> [Your objective]
For this exercise, reproduce the entries below exactly, but only from the line containing "1065,209 1014,198 1009,146" through the line containing "199 155 251M42", both included.

> [Material provided]
=== Begin Enclosure ===

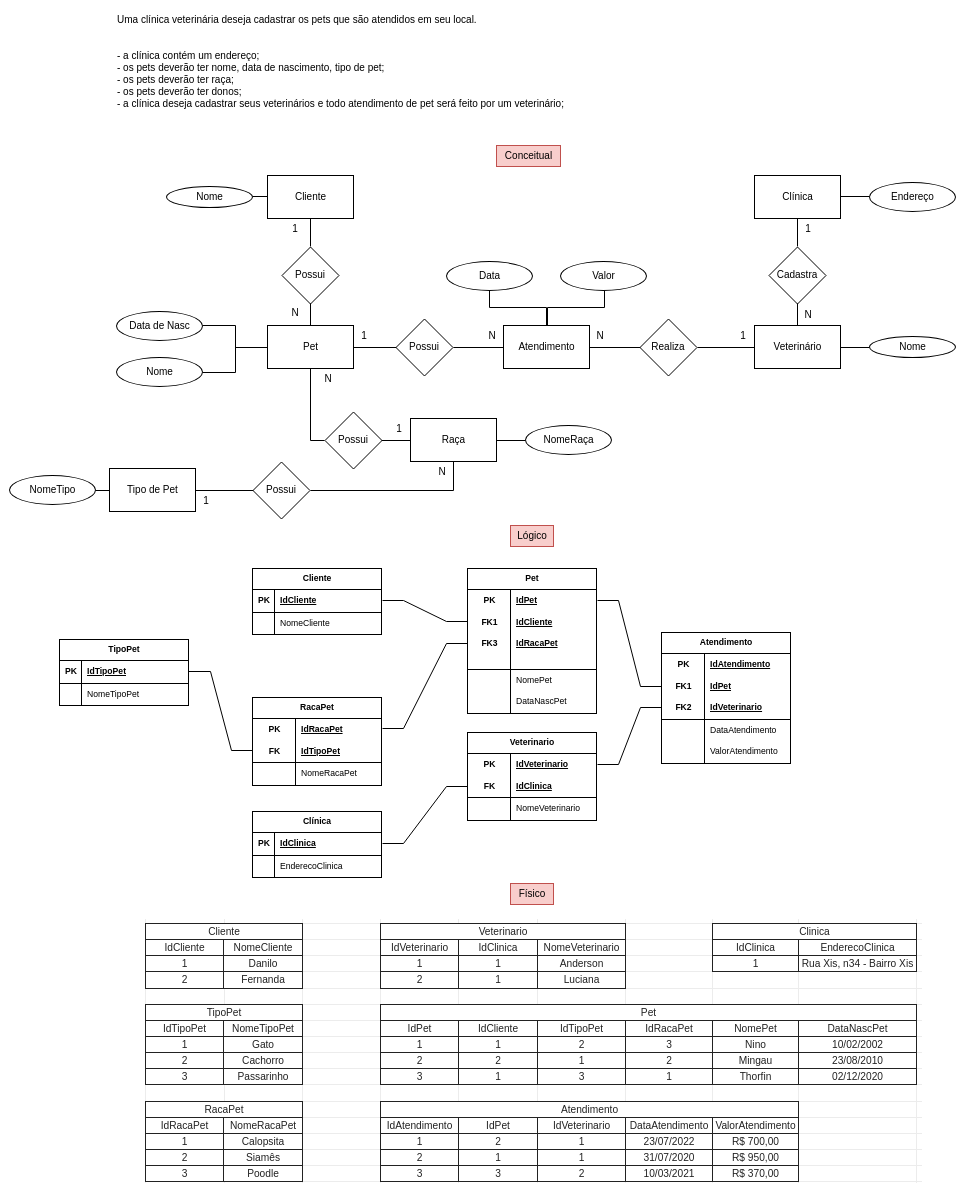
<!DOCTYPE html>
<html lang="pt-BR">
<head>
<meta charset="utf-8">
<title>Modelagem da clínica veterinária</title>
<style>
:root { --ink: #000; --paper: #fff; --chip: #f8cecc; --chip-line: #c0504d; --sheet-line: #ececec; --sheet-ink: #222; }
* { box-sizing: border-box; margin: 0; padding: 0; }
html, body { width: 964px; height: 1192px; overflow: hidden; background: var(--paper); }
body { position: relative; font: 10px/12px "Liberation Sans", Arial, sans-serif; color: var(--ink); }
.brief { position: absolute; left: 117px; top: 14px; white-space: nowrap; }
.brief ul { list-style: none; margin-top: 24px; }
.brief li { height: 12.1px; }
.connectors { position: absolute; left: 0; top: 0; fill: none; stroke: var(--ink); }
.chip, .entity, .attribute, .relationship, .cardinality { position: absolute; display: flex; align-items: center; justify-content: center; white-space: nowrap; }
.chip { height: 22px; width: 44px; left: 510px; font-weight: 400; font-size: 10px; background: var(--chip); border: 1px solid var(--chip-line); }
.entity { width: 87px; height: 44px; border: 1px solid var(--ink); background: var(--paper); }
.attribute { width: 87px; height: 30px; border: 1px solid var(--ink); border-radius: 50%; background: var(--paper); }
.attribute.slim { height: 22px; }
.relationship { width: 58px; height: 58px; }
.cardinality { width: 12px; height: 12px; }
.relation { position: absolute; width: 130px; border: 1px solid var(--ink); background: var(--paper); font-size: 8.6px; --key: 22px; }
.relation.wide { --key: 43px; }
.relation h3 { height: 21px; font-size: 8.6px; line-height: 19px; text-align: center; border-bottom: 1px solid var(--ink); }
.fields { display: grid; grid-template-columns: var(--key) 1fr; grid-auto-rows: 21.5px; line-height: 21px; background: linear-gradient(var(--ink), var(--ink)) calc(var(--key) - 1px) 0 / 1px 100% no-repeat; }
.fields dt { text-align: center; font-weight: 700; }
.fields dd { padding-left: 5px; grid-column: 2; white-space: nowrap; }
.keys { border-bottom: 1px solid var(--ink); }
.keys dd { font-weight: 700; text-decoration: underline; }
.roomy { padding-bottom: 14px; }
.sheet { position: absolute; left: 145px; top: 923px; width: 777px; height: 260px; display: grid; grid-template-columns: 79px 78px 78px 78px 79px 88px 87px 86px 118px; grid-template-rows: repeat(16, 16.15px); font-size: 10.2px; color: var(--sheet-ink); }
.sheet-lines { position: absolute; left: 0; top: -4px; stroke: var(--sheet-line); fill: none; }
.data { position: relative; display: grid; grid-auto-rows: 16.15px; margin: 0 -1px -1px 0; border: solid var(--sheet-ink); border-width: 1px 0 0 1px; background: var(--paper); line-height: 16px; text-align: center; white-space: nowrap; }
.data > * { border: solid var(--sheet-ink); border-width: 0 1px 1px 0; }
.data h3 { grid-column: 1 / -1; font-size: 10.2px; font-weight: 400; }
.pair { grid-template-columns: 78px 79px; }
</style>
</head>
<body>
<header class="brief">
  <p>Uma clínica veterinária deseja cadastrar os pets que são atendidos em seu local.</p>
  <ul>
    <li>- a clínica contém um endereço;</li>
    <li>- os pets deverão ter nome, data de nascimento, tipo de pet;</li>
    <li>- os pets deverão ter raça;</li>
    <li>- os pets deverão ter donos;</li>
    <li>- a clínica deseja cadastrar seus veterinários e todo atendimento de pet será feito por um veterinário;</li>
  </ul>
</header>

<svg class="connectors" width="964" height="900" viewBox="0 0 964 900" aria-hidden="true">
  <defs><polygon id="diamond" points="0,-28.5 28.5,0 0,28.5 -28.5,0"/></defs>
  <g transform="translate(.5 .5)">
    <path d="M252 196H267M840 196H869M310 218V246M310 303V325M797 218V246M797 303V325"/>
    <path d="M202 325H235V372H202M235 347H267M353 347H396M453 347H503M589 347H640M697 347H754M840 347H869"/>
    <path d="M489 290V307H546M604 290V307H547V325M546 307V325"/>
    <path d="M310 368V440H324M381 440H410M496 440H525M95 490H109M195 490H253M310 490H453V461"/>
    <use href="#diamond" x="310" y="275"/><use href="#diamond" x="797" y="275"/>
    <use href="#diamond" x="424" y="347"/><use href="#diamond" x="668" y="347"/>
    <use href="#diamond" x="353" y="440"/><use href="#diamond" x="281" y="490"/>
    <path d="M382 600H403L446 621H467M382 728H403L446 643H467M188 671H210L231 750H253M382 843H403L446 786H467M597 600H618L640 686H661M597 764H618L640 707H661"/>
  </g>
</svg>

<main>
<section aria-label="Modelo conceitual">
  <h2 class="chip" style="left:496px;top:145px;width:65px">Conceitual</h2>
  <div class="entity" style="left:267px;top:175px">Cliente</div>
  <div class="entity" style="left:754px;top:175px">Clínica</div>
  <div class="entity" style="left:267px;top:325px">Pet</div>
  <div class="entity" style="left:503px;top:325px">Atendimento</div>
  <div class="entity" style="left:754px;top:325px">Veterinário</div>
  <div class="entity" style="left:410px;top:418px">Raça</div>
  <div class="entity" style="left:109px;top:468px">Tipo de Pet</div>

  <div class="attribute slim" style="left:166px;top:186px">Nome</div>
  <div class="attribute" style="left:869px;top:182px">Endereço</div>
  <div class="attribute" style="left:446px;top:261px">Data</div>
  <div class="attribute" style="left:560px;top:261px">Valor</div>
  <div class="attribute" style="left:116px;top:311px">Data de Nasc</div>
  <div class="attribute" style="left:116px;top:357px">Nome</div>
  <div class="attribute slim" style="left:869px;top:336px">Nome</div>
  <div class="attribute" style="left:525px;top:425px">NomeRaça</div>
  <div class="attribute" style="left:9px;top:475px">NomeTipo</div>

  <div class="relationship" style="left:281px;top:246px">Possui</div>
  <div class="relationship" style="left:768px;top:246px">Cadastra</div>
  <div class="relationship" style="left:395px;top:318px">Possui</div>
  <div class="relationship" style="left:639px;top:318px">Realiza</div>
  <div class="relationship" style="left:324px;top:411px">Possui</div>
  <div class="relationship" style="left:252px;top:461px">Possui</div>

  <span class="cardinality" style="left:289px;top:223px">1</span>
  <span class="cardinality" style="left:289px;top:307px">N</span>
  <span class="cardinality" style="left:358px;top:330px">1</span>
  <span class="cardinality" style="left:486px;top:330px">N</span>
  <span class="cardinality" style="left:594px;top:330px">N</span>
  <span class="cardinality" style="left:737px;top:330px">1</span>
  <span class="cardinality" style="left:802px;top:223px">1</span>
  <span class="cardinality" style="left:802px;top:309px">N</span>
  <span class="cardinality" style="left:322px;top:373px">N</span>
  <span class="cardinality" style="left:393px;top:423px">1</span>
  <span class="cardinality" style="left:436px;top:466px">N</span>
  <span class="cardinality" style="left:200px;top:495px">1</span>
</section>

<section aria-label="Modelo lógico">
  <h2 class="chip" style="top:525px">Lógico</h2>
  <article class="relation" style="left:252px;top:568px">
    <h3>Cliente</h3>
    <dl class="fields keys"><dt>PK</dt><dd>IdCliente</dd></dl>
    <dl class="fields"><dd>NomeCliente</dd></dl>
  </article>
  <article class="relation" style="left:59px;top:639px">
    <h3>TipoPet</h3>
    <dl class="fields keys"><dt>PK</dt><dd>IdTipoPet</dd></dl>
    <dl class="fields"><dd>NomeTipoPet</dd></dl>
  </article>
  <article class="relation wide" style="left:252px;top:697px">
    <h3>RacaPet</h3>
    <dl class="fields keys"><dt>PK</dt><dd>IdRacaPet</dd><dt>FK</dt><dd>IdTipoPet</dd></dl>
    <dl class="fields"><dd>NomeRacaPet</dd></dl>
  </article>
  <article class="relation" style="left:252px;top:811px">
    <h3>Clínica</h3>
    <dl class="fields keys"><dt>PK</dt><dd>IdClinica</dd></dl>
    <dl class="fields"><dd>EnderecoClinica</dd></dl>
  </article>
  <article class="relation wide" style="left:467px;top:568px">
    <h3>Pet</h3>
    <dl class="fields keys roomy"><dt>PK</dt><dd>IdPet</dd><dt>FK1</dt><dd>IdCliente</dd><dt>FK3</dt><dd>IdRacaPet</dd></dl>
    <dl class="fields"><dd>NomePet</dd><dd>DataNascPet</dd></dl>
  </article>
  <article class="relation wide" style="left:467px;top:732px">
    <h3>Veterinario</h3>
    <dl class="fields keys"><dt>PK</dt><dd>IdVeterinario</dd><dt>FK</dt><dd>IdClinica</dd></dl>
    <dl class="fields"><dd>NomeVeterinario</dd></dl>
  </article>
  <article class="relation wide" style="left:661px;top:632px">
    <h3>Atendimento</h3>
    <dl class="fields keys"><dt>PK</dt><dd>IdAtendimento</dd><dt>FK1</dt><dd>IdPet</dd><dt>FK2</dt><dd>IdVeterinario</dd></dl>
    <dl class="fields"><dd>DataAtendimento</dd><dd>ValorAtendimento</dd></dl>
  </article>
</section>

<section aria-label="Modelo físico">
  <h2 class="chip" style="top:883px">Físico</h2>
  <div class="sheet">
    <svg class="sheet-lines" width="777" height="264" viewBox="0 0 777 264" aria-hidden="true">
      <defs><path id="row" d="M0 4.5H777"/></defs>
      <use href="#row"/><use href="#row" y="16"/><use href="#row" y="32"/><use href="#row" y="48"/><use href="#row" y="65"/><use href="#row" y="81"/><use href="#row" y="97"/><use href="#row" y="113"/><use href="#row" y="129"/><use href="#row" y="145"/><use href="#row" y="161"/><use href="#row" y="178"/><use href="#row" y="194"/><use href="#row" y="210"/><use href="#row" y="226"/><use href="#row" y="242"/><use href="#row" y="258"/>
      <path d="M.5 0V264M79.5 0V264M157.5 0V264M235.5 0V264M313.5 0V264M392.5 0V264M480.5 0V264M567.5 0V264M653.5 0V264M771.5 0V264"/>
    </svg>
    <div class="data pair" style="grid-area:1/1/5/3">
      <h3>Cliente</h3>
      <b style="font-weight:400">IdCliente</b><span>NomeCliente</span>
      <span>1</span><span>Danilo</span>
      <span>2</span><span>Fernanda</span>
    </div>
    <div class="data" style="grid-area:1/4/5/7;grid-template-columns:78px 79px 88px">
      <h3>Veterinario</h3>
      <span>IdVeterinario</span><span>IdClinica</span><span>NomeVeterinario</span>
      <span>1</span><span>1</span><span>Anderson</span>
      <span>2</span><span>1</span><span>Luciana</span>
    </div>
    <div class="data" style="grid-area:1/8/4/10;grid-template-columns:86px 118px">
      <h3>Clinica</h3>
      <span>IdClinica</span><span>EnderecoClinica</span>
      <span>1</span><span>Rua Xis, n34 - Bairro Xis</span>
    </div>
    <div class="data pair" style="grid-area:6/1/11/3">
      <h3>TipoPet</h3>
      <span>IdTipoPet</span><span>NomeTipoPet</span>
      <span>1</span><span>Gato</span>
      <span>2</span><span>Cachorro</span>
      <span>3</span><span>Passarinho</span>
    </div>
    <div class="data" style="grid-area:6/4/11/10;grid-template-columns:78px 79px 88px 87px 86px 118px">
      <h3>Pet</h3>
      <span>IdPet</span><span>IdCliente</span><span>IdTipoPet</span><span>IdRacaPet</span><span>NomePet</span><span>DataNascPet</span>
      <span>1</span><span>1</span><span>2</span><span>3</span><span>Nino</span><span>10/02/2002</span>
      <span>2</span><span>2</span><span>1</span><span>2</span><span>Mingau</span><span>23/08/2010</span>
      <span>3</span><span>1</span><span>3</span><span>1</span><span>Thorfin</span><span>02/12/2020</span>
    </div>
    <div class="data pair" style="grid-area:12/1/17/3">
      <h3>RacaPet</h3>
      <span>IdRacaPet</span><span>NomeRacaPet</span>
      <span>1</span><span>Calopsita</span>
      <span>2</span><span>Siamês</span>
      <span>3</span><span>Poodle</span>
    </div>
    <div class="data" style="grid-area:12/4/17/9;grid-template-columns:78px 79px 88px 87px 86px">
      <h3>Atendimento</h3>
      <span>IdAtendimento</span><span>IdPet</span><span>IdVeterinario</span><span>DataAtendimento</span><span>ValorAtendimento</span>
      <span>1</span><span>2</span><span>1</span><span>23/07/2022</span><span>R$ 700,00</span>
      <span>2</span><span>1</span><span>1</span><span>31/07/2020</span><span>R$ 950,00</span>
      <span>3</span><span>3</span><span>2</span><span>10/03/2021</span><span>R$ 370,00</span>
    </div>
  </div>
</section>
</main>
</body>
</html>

=== End Enclosure ===
=== Begin Enclosure ===

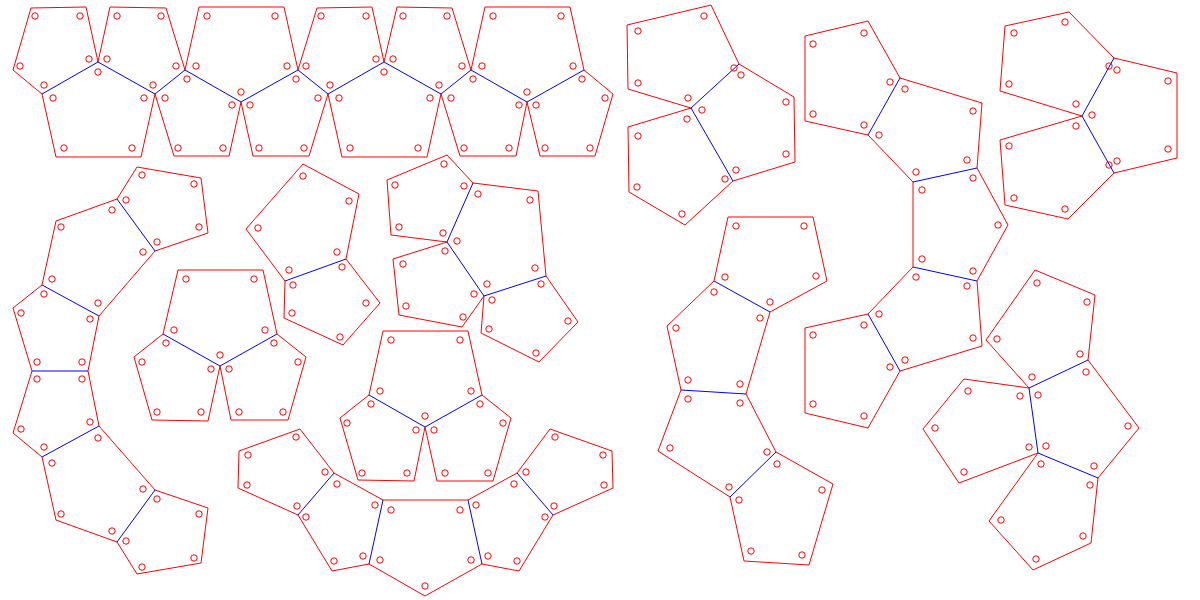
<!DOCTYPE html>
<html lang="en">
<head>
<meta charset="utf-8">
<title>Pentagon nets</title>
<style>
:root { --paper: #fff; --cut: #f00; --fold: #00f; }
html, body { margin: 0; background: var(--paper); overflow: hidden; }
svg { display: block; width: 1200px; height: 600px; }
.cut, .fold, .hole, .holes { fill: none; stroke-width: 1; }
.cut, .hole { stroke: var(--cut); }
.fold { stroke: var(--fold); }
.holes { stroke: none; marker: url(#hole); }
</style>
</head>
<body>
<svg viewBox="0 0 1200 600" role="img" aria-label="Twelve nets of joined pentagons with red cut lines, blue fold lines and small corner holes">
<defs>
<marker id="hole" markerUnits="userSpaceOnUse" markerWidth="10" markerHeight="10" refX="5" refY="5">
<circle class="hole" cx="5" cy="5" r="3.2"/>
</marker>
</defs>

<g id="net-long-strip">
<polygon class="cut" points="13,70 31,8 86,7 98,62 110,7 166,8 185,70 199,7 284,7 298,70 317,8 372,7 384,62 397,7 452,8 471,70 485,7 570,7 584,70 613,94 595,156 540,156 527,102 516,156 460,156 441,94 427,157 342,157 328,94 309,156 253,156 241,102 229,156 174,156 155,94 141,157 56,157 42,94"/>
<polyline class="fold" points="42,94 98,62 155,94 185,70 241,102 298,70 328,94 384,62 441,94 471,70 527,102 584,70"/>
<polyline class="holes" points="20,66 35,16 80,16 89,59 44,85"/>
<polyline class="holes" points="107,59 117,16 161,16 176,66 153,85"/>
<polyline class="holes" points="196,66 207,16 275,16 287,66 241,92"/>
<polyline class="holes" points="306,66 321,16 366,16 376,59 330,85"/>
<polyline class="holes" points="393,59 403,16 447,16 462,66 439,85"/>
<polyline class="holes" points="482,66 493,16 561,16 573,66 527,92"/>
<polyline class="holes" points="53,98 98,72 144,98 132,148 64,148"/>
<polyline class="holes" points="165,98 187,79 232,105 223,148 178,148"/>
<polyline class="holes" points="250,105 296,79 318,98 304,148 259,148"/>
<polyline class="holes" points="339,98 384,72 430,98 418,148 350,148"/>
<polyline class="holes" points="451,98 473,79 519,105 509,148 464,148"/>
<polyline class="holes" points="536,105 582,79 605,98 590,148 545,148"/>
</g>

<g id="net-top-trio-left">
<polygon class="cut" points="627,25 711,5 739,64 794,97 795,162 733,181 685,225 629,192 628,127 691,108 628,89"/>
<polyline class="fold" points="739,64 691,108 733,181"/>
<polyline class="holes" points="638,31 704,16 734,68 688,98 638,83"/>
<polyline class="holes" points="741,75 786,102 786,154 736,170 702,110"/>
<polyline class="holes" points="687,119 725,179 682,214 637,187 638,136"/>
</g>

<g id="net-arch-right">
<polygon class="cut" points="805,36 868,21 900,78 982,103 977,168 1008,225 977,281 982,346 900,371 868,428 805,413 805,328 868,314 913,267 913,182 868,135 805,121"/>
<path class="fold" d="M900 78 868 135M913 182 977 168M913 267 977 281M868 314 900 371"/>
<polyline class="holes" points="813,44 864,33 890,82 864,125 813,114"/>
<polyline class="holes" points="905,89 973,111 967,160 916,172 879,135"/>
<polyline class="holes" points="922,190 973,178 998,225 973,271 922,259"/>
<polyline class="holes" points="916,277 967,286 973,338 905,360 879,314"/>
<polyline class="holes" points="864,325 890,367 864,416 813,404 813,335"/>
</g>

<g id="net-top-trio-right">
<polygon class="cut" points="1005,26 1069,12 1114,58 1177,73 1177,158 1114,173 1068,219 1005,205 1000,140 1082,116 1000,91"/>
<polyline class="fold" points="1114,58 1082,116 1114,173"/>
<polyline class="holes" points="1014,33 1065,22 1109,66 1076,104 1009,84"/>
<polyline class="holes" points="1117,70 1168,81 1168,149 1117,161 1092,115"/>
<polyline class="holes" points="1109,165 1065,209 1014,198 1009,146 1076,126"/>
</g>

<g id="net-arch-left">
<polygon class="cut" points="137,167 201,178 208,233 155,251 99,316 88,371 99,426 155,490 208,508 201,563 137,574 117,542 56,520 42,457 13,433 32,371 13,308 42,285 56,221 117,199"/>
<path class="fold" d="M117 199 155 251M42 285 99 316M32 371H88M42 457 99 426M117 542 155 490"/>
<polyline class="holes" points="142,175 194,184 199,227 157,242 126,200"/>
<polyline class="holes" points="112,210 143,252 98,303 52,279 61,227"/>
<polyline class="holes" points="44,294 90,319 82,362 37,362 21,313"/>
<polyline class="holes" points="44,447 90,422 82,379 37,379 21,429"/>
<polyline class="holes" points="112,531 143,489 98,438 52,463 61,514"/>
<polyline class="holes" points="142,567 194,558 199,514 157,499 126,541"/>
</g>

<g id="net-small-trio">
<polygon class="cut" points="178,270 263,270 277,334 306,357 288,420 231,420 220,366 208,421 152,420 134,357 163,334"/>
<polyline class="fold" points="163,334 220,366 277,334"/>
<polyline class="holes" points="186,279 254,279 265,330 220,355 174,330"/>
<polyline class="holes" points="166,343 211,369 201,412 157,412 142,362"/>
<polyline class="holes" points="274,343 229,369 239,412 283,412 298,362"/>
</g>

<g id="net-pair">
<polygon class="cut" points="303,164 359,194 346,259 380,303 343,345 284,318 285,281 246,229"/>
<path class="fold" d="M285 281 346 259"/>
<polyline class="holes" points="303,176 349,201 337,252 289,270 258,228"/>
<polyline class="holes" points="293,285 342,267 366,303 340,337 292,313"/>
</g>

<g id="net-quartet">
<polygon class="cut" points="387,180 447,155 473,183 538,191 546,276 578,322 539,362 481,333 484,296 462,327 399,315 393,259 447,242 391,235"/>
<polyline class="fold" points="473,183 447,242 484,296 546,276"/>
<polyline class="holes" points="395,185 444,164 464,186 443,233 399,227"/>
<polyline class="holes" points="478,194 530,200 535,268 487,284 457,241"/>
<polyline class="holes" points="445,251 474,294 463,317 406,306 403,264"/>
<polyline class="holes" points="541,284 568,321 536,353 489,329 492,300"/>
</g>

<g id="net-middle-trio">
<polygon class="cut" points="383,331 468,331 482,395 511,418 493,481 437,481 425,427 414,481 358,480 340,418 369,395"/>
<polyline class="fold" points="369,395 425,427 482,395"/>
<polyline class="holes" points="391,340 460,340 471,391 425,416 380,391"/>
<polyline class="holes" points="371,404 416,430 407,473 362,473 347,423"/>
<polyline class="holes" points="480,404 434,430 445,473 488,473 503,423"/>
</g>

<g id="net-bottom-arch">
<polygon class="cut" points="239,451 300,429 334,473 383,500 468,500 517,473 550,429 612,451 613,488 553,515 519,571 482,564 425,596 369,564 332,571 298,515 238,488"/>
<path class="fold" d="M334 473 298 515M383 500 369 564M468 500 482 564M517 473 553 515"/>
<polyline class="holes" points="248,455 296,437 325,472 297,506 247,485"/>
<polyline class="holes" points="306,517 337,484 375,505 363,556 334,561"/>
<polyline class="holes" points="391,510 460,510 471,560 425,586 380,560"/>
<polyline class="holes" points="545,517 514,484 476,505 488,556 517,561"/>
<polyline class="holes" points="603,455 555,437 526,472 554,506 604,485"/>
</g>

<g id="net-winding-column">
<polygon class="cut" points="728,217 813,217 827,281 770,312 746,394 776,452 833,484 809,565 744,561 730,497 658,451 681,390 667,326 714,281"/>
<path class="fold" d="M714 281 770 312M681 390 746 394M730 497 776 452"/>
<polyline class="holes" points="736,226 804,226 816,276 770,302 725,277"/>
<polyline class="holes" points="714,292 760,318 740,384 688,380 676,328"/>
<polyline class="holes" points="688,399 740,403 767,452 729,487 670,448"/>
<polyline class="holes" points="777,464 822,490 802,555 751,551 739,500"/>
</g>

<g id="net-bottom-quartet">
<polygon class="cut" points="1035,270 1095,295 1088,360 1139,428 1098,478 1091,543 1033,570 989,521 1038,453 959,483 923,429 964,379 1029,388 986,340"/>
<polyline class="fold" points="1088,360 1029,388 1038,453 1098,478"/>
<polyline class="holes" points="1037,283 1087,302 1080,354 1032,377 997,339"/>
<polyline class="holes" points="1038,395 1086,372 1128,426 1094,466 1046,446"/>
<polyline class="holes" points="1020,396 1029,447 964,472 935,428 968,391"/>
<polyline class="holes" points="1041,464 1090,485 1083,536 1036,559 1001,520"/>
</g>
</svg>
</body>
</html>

=== End Enclosure ===

> [Solution to this exercise]
<polyline class="holes" points="1109,165 1065,209 1014,198 1009,146 1076,126"/>
</g>

<g id="net-arch-left">
<polygon class="cut" points="137,167 201,178 208,233 155,251 99,316 88,371 99,426 155,490 208,508 201,563 137,574 117,542 56,520 42,457 13,433 32,371 13,308 42,285 56,221 117,199"/>
<path class="fold" d="M117 199 155 251M42 285 99 316M32 371H88M42 457 99 426M117 542 155 490"/>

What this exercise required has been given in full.